I follow several physicians from Canada on Twitter. Since I do not have first hand experience of that health care system, I find their accounts instructive.
Some tweets are sadly biting:
— BC General Surgeons (@BCSurgeons) July 13, 2015
Shawn Whatley, a Canadian physician I also follow, wrote in a recent blog post entitled “Medicine resists change” that:
Canadians took a bold, progressive move in the 1960s and created Medicare. And we’ve blocked change ever since.
Sure, we dribble in new technology. Embarrassment demands we buy at least a few PET scanners and robotic surgical assists. But our core system is unchanged.
Government and Organized Medicine insist that basic clinical services work the same as in the 1960s. Patients see their family doctor. Doctors send patients for ‘high-tech’ X-Rays, ultrasounds or blood tests. Patients drive to licensed and controlled lab facilities. Then they trudge back for results days later.
That sounds grim. But the apparent Canadian medico-sclerosis Whatley describes would have been even worse if it weren’t for the American medico-mania which has disgorged an unbelievable number of innovations and technologies over the last half century. Most of these innovations, such as the PET scanner, have been exported all over the world, including Canada.
It occurred to me that the extent to which other countries have benefited from this American cornucopia seems to be under-recognized in the perennial debates that compare different health care systems. What would single-payer systems like those of Canada and Europe (let alone those of the developing world) look like today without the impetus exerted by the American dynamo?
“Life expectancy is just as good in the NHS!” we are told. But hasn’t the NHS benefited from the development of modern intensive care units, pacemakers, heart-lung machines, bypass surgery, coronary angioplasty, neonatology, CT scanners, MRIs, and myriad inventions which have seen the light of day primarily by virtue of the existence of the American system?
Now, in pointing out the technological and scientific dependence of the world’s health care systems on the US, I am neither trying to boast about American inventiveness (clearly, a large number of inventors have been foreign born, and a good number of inventions originated abroad—even in Canada!) nor establish the American health care system as superior.
In fact, to the extent that our system’s medicomania is fed by a bulimia of debt, that it defers onto future generations a painful day of reckoning, that it creates boondoggles and encourages cronyism, and that it causes those with health care benefits to inevitably drive prices out of the reach of those without those same privileges, then I am perfectly willing to accept that the American model offers as much to be embarrassed about as the Canadian one.
The point worth making is how difficult it is—impossible, in fact—to make any economic comparison of one system against the other on the basis of empirical observations alone. One can’t say “Look, here, single-payer system, it works!” anymore than one can say “Look, there, crony capitalism, it works!”
Yet that’s precisely the approach that a colleague has taken to rebut my previous criticism of single-payer economics. Adam Gaffney, a Boston physician and active member of Physicians for a National Health Program wrote that

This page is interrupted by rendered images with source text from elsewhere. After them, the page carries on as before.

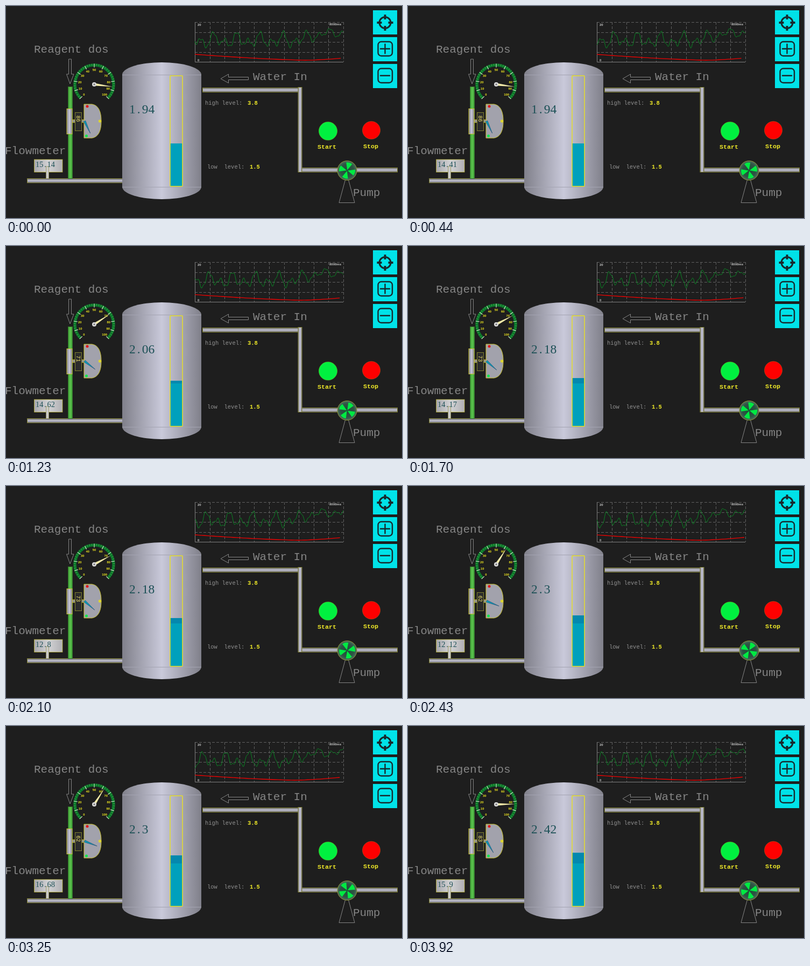
Recreate the animation shown at these times as an HTML page. Size 736 px wide and 395 px high, loop 3.99 s.

```html
<!DOCTYPE html>
<html lang="en">
<head>
<meta charset="utf-8">
<title>Water tank monitor</title>
<style>
html, body { margin: 0; width: 100%; height: 100%; overflow: hidden; background: #1e1e1e; }
svg { display: block; width: 736px; height: 395px; }
text { font-family: "Liberation Mono", "DejaVu Sans Mono", monospace; white-space: pre; }
.title { font-size: 21px; fill: #858585; }
.note { font-size: 10.5px; fill: #909090; }
.limit { font-size: 10.5px; font-weight: bold; fill: #f0ea28; }
.name { font-size: 11.7px; font-weight: bold; fill: #f0ea28; }
.value { font-family: "Liberation Serif", "Times New Roman", serif; fill: #1c5056; }
.tiny { font: bold 6px "Liberation Sans", Arial, sans-serif; fill: #c4c4c4; }
.dial { font: bold 5.8px "Liberation Sans", Arial, sans-serif; fill: #f0e820; text-anchor: middle; }
.edge { stroke: #80802e; stroke-width: 1; }
.trim { stroke: #c8c02c; stroke-width: 1; }
.line { fill: none; stroke: #858585; stroke-width: 1; }
.icon { fill: none; stroke: #18282c; stroke-width: 2.4; stroke-linecap: round; }
</style>
</head>
<body>
<svg viewBox="0 0 736 395">
  <defs>
    <linearGradient id="steel">
      <stop offset="0" stop-color="#80808a"/><stop offset=".5" stop-color="#c9c9da"/><stop offset="1" stop-color="#80808a"/>
    </linearGradient>
    <linearGradient id="across" x2="0" y2="1">
      <stop offset="0" stop-color="#66666e"/><stop offset=".5" stop-color="#c4c4d2"/><stop offset="1" stop-color="#66666e"/>
    </linearGradient>
    <linearGradient id="green">
      <stop offset="0" stop-color="#3c9c34"/><stop offset=".5" stop-color="#5cc44e"/><stop offset="1" stop-color="#3c9c34"/>
    </linearGradient>
    <linearGradient id="plate">
      <stop offset="0" stop-color="#a8a8ae"/><stop offset=".5" stop-color="#d2d2d4"/><stop offset="1" stop-color="#b0b0b4"/>
    </linearGradient>
    <radialGradient id="casing">
      <stop offset="0" stop-color="#1c5036"/><stop offset=".7" stop-color="#2e5444"/><stop offset="1" stop-color="#4c6c5c"/>
    </radialGradient>
    <clipPath id="plot"><rect x="351" y="28" width="276" height="78"/></clipPath>
  </defs>

  <g id="buttons" fill="#00e2e8">
    <rect x="682" y="8" width="45" height="45"/>
    <rect x="682" y="58" width="45" height="45"/>
    <rect x="682" y="108" width="45" height="45"/>
    <g class="icon">
      <circle cx="704.5" cy="31" r="10.5" stroke-width="3"/>
      <path d="M704.5 16v9M704.5 37v9M689.5 31h9M710.5 31h9" stroke-width="3.8" stroke-linecap="butt"/>
      <rect x="691.5" y="66.500" width="26.500" height="26.500" rx="6"/>
      <path d="M696 79.800h17M704.500 71.300v17"/>
      <rect x="691.5" y="116.500" width="26.500" height="26.500" rx="6"/>
      <path d="M696 129.800h17"/>
    </g>
  </g>

  <g id="chart">
    <path id="grid" fill="none" stroke="#606060" stroke-dasharray="5 3"/>
    <path d="M351.5 30V104.5H627" fill="none" stroke="#808080"/>
    <g clip-path="url(#plot)" fill="none">
      <path id="wave" stroke="#0a8424"/>
      <path id="trend" stroke="#f00000" stroke-width="1.3"/>
    </g>
    <text class="tiny" x="356" y="36.500">20</text>
    <text class="tiny" x="356" y="102.500">0</text>
    <text class="tiny" x="601" y="36">8000ms</text>
  </g>

  <text class="title" x="52" y="87">Reagent dos</text>
  <text class="title" x="459" y="138">Water In</text>
  <text class="title" x="-2" y="276">Flowmeter</text>
  <text class="title" x="645" y="353.500">Pump</text>
  <path class="line" d="M116.500 99h5v28h4.500l-7 18-6.500-18h4z"/>
  <path class="line" d="M399 135.500l14.500-8.500v5.500h37v5h-37v6z"/>

  <g id="pipes" class="edge">
    <rect x="39.5" y="321.5" width="178" height="8" fill="url(#across)"/>
    <rect x="115.5" y="150.5" width="8" height="171" fill="url(#green)" stroke="#34722c"/>
    <rect x="365.5" y="152.5" width="180" height="8" fill="url(#across)"/>
    <rect x="545.5" y="301.5" width="182" height="8" fill="url(#across)"/>
    <rect x="543" y="151.5" width="7" height="158" fill="url(#steel)"/>
  </g>

  <g id="tank">
    <path d="M216 128A73.500 23 0 0 1 363 128V337A73.500 23 0 0 1 216 337Z" fill="url(#steel)"/>
    <path d="M216 128.500H363M216 337.500H363" stroke="#a4a4b2" fill="none"/>
    <rect id="fill" x="305" width="23" fill="#00a0bc"/>
    <rect id="rise" x="306" width="21" fill="#0488ae"/>
    <rect x="305" y="130" width="23" height="206" rx="1" fill="none" stroke="#e6de28" stroke-width="1.5"/>
    <text id="level" class="value" x="229" y="199.500" dx="0 3 3" font-size="23.5"></text>
  </g>
  <text class="note" x="370" y="184">high level:</text>
  <text class="limit" x="449" y="184">3.8</text>
  <text class="note" x="374" y="303">low  level:</text>
  <text class="limit" x="453" y="303">1.5</text>

  <g id="dial" transform="translate(164 146)">
    <path d="M-25.5 25.5A36 36 0 1 1 25.5 25.5" fill="none" stroke="#0a782a" stroke-width="5.5"/>
    <g id="ticks"></g>
    <path id="needle" d="M-2.6 3L0 -35 2.6 3Z" fill="#f2eaa8"/>
    <circle r="4" fill="#d8d8d8"/><circle r="1.5" fill="#6c6c6c"/>
  </g>

  <g id="valve">
    <rect class="trim" x="123" y="212" width="23" height="5" fill="#8c8c94"/>
    <rect class="trim" x="113" y="191.5" width="10" height="47" fill="url(#steel)"/>
    <rect class="edge" x="128.5" y="198.5" width="12" height="34" fill="#2c2c2c"/>
    <text id="opening" transform="translate(131.3 204) rotate(90)" font-size="10" fill="#f0e468"></text>
    <path class="trim" d="M145 183H160Q177 186 177 214.500T160 246H145Z" fill="#a2a2ac"/>
    <circle cx="151" cy="187" r="2.5" fill="#e01414"/>
    <circle cx="149.5" cy="242" r="2.5" fill="#10e848"/>
    <circle cx="174.5" cy="214.5" r="2.7" fill="#dcd434"/>
    <path id="hand" d="M0 -2L25 0 0 2Z" fill="#0898b4" stroke="#244c74" stroke-width=".6"/>
  </g>

  <g id="meter">
    <rect class="trim" x="52.5" y="286" width="52.500" height="23.500" fill="url(#plate)" stroke-opacity=".7"/>
    <rect x="74.5" y="299" width="5" height="22.500" fill="#cacac8" stroke="#98945c" stroke-width=".8"/>
    <text id="flow" class="value" x="55" y="300" dx="0 0 1.8 1.8" font-size="14.4"></text>
  </g>

  <circle cx="598.5" cy="233" r="17" fill="#00f040" stroke="#5cc828" stroke-width=".7"/>
  <circle cx="679" cy="231.5" r="16.500" fill="#ff0000" stroke="#c84818" stroke-width=".7"/>
  <text class="name" x="579" y="265.500">Start</text>
  <text class="name" x="664" y="265">Stop</text>

  <path class="line" d="M633.5 313L619 366.500H648Z"/>
  <circle cx="634" cy="306.5" r="18" fill="url(#casing)" stroke="#8c9434"/>
  <g id="fan" fill="#00ea42"></g>
</svg>

<script>
const LOOP = 3990;
const STROKE = 196.5; // two screen refreshes
const OPENING = [86, 71, 73, 62, 83];
const FLOW_KEYS = [[0, 15.14], [3, 14.05], [5, 14.62], [6, 14.17], [9, 12.12], [11, 16.68], [14, 15.9]];

const $ = id => document.getElementById(id);
const set = (id, attrs) => Object.entries(attrs).forEach(([k, v]) => $(id).setAttribute(k, v));
const wave = (x, peak, length) => Math.cos((x - peak) / length * 2 * Math.PI);

function between(keys, x) {
  const i = Math.max(1, keys.findIndex(k => k[0] >= x));
  const [[x0, y0], [x1, y1]] = [keys[i - 1], keys[i]];
  return y0 + (y1 - y0) * (x - x0) / (x1 - x0);
}

// Flow signal: two beating waves and a ripple, rising and calming late on
function signal(x) {
  const p = Math.min(1, Math.max(0, (x - 530) / 75));
  const late = p * p * (3 - 2 * p);
  const swing = 9 * wave(x, 363, 21.8) + 7 * wave(x, 430, 42) + 3 * wave(x, 383, 8.3);
  return 64 - 14 * late - swing * (1 - .45 * late);
}

// Level history: long fall, then a short recovery
const history = x => x < 558
  ? 101 - 11 * ((558 - x) / 207) ** 1.4
  : 101 - 3.6 * ((x - 558) / 64) ** 1.5;

function plot(fn, from, to, gap) {
  let d = '';
  for (let x = from; x <= to; x += gap) d += `${d ? 'L' : 'M'}${x} ${fn(x).toFixed(2)}`;
  return d;
}

function build() {
  let grid = '';
  for (let i = 1; i <= 10; i++) grid += `M${Math.round(351 + i * 27.6) + .5} 30V104`;
  for (let i = 0; i < 4; i++) grid += `M351 ${Math.round(30 + i * 18.7) + .5}H627`;
  set('grid', { d: grid });
  set('wave', { d: plot(signal, 345, 660, 1.5) });

  let ticks = '';
  for (let v = 0; v <= 100; v += 2.5) {
    const major = v % 10 === 0;
    const turn = v * 2.7 - 135;
    ticks += `<path d="M0 -38.5V${major ? -31.5 : -35}" transform="rotate(${turn})"
      stroke="${major ? '#e4ecd4' : '#6cac5c'}" stroke-width="${major ? 1.1 : .6}"/>`;
    if (major) {
      const a = turn * Math.PI / 180;
      ticks += `<text class="dial" x="${Math.sin(a) * 27}" y="${2 - Math.cos(a) * 27}">${v}</text>`;
    }
  }
  $('ticks').innerHTML = ticks;
  $('fan').innerHTML = [0, 90, 180, 270].map(a =>
    `<path d="M0 -1L-5.5 -14Q0 -16.5 6 -13.5Z" transform="rotate(${a})"/>`).join('');
}

// Refreshes come in pairs: a short hold, then one twice as long
function stepAt(t) {
  const p = (t - 50) / STROKE;
  const pair = Math.floor(p);
  return 1 + 2 * pair + (p - pair > .32 ? 1 : 0);
}

function show(step) {
  const reading = Math.floor((step + 5) / 10);
  const level = 1.94 + reading * .12;
  const top = 336 - level * 41.2;
  const opening = OPENING[reading];
  const shift = step * .61;

  $('level').textContent = +level.toFixed(2);
  set('fill', { y: top, height: 336 - top });
  set('rise', { y: top, height: reading * .12 * 41.2 });

  $('opening').textContent = opening;
  set('needle', { transform: `rotate(${opening * 2.7 - 135})` });
  set('hand', { transform: `translate(146 214.5) rotate(${(opening - 50) * 1.8})` });
  $('flow').textContent = +between(FLOW_KEYS, Math.ceil(step / 3)).toFixed(2);
  set('fan', { transform: `translate(634 306.5) rotate(${15 + step * 15})` });

  set('wave', { transform: `translate(${-shift} 0)` });
  const end = 622 + reading * 6.1;
  set('trend', { d: plot(history, end - 300, end, 6), transform: `translate(${-shift} 0)` });
}

build();
const start = performance.now();
let current;
function frame() {
  const step = stepAt((performance.now() - start) % LOOP);
  if (step !== current) show(current = step);
  requestAnimationFrame(frame);
}
frame();
</script>
</body>
</html>
```
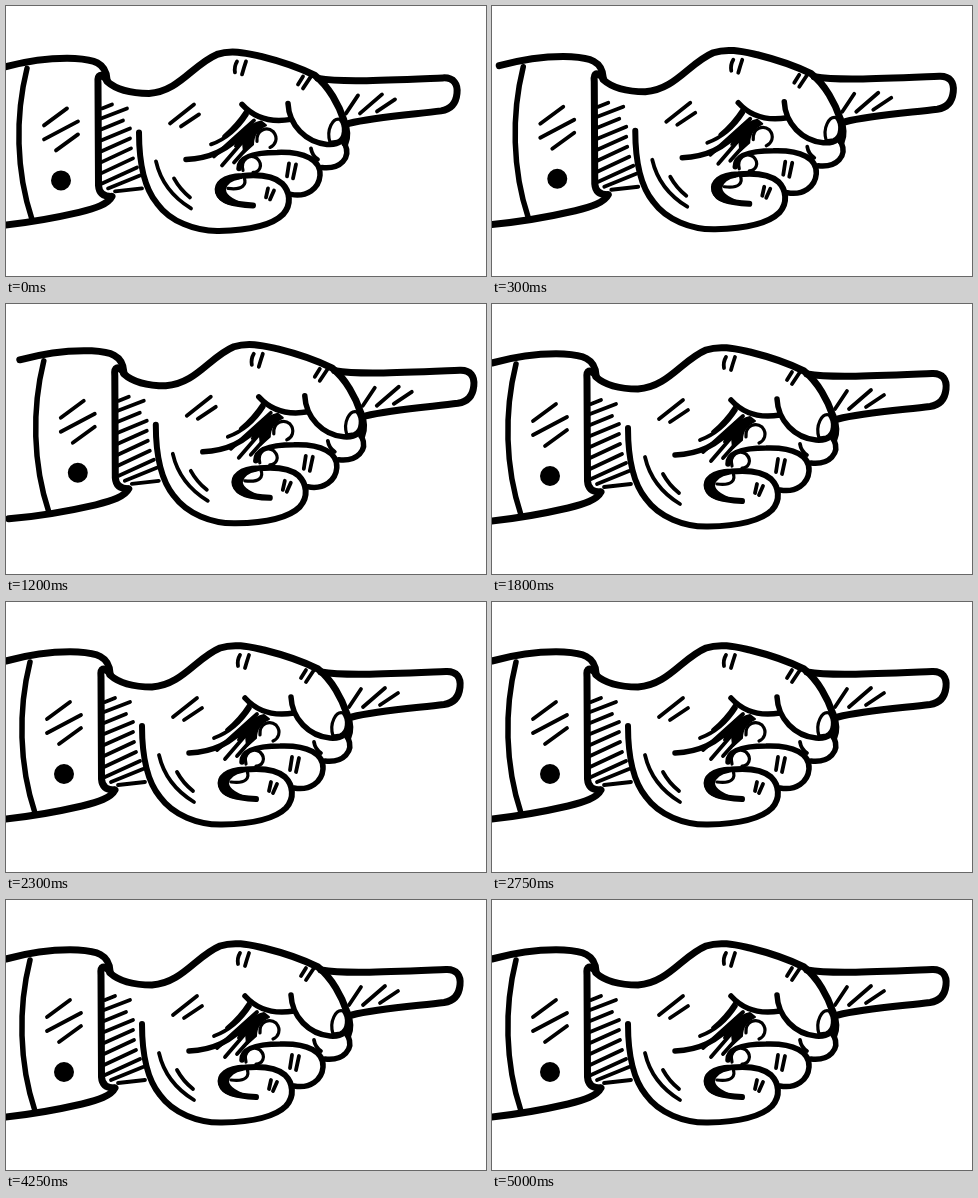
An HTML page that plays this animation: 480x270 px, repeating every 5.05 s.

```html
<!DOCTYPE html>
<html lang="en">
<head>
<meta charset="utf-8">
<title>Pointing hand</title>
<style>
  html, body { margin: 0; width: 100%; height: 100%; overflow: hidden; background: #fff; }
  svg { display: block; width: 100%; height: 100%; }
  #hand { fill: none; stroke: #000; stroke-linecap: round; stroke-linejoin: round; }
  .outline { stroke-width: 7; }
  .fold { stroke-width: 5.5; }
  .hatch { stroke-width: 3.8; }
  .nail { fill: #fff; stroke-width: 3.2; }
  .ink { fill: #000; stroke-width: 2; }
</style>
</head>
<body>
<svg viewBox="0 0 480 270">
  <g id="hand">
    <!-- sleeve and cuff -->
    <g class="outline">
      <path d="M0 59C22 53 47 49 72 50C90 51 103 54 104 71"/>
      <path d="M-11 218C25 215 50 210 76 204C92 200 105 196 109 188"/>
      <path d="M104 72C98 64 94 66 95 75L95.500 177C96 184 100 188 108 188"/>
    </g>
    <path class="fold" d="M24 60C12 108 13 163 29 211"/>
    <circle class="ink" cx="58" cy="172" r="9"/>
    <path class="hatch" d="M41 117L64 100M41 131L75 113M53 142L75 126"/>
    <path class="hatch" d="M99 100L109 96M98 110L124 100M98 121L120 112M98 132L127 120M98 143L127 130M98 154L128 140M98 165L130 150M99 175L134 159M105 180L137 167M112 183L139 180"/>

    <!-- back of the hand and index finger -->
    <g class="outline">
      <path d="M104 73C114 82 131 85 146 85C176 83 190 56 214 46C229 41 244 45 258 48C278 53 298 60 312 67C326 78 336 97 341 112C344 120 345 128 342 135"/>
      <path d="M315 70C338 74 378 72 440 69.500C451 69 455 76 454 85C453 95 448 101 438 102.500C410 106 370 109 346 115"/>
    </g>
    <path class="hatch" d="M343 105L355 87M357 105L379 86M374 103L392 91"/>
    <path class="hatch" d="M234 53Q231 58 232 64M243 53Q241 59 239 66M300 68L295 76M308 68L300 80"/>
    <path class="hatch" d="M167 115L191 96M178 118L196 106"/>

    <!-- palm shading -->
    <path class="fold" d="M183 151C205 150 225 143 244 120"/>
    <path class="hatch" d="M208 136Q230 128 244 106M221 128Q234 117 243 103M211 148L251 112M219 157L244 128M231 154L247 136"/>
    <path class="ink" d="M258 113C247 115 236 126 232 138L240 134L241 144L250 136C250 128 254 121 263 117Z"/>
    <path class="fold" d="M239 96C249 107 265 115 288 111"/>

    <!-- curled fingers -->
    <path class="fold" d="M285 95C286 117 303 134 324 136C336 137 343 132 343 121"/>
    <path class="nail" d="M327 134C323 121 330 109 337 111C342 117 342 130 334 133Z"/>
    <path class="fold" d="M342 136C348 149 338 161 319 159"/>
    <path class="hatch" d="M308 140Q309 147 315 151"/>
    <path class="nail" d="M254 133C253 121 264 118 270 123C276 130 272 137 267 139"/>
    <path class="fold" d="M236 160C236 148 253 144 274 144C302 143 318 152 317 167C316 180 304 189 288 186"/>
    <path class="nail" d="M240 162C237 151 247 145 254 150C261 157 256 164 250 164"/>
    <path class="hatch" d="M286 155L284 168M293 156L290 170"/>

    <!-- thumb and heel of the hand -->
    <path class="outline" d="M136 124C136 150 140 178 154 195C167 213 192 223 216 222.500C240 222 268 218 280 206C289 196 287 183 279 175C270 167 255 166 239 167.500C220 168 213 176 215 184C218 193 229 196 250 197" style="stroke-width:6"/>
    <path class="ink" d="M236 167C216 168 210 179 215 188C220 196 233 197 248 198C231 193 222 188 222 181C223 175 229 171 236 170Z"/>
    <path class="nail" d="M241 169C244 176 240 182 225 180"/>
    <path class="hatch" d="M265 180L263 189M271 182L267 191"/>
    <path class="hatch" d="M153 153C158 175 170 189 188 200M171 170Q177 181 187 189"/>
  </g>
</svg>
<script>
const LOOP = 5050, STEP = 50;
const hand = document.getElementById("hand");

// time, x offset, y offset: two forward nudges, then rest
const path = [
  [0, -3, 2.4], [380, 10, 0.3], [650, 6.5, -1.2],
  [1100, 10, -3], [1200, 13.8, -3.2], [1260, 15.2, -3.2],
  [1650, 0, 0], [LOOP, 0, 0]
];

function offsetAt(time) {
  const i = path.findIndex(key => key[0] > time);
  const [t0, x0, y0] = path[i - 1], [t1, x1, y1] = path[i];
  const u = (time - t0) / (t1 - t0);
  return [x0 + (x1 - x0) * u, y0 + (y1 - y0) * u];
}

const start = performance.now();
function draw() {
  const elapsed = (performance.now() - start) % LOOP;
  const [x, y] = offsetAt(Math.floor(elapsed / STEP) * STEP);
  hand.setAttribute("transform", `translate(${x} ${y})`);
  requestAnimationFrame(draw);
}
draw();
</script>
</body>
</html>
```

Now…it’s a bit quixotic to invoke the political philosophy of a neoliberal economist to argue against what is essentially [an] empirical point, i.e. that the United States spends more on health care administration than nations that have a single-payer system (emphasis mine).
But Gaffney missed the point I had made at the end of my post where I said:
Although a single payer could conceivably reduce administrative burden and cut costs, its doing so will never be on the basis of “knowledge of the particular circumstances of time and place” that is at the heart of genuine medical care.
The realm of human affairs is an inextricable mishmash of causes and effects. It can be clarified only if we begin with first principles and proceed by way of reasoned deductions. An appeal to empiricism just won’t do.¹
So as to which of Canadian medicosclerosis or American medicomania is the best disorder to have, I’d say they both need radical surgery and would simply leave it at that.
1. Anyone interested in learning about these first principles of natural economic reasoning should definitely read Henry Hazlitt’s 1946 classic essay Economics in One Lesson, now available free online.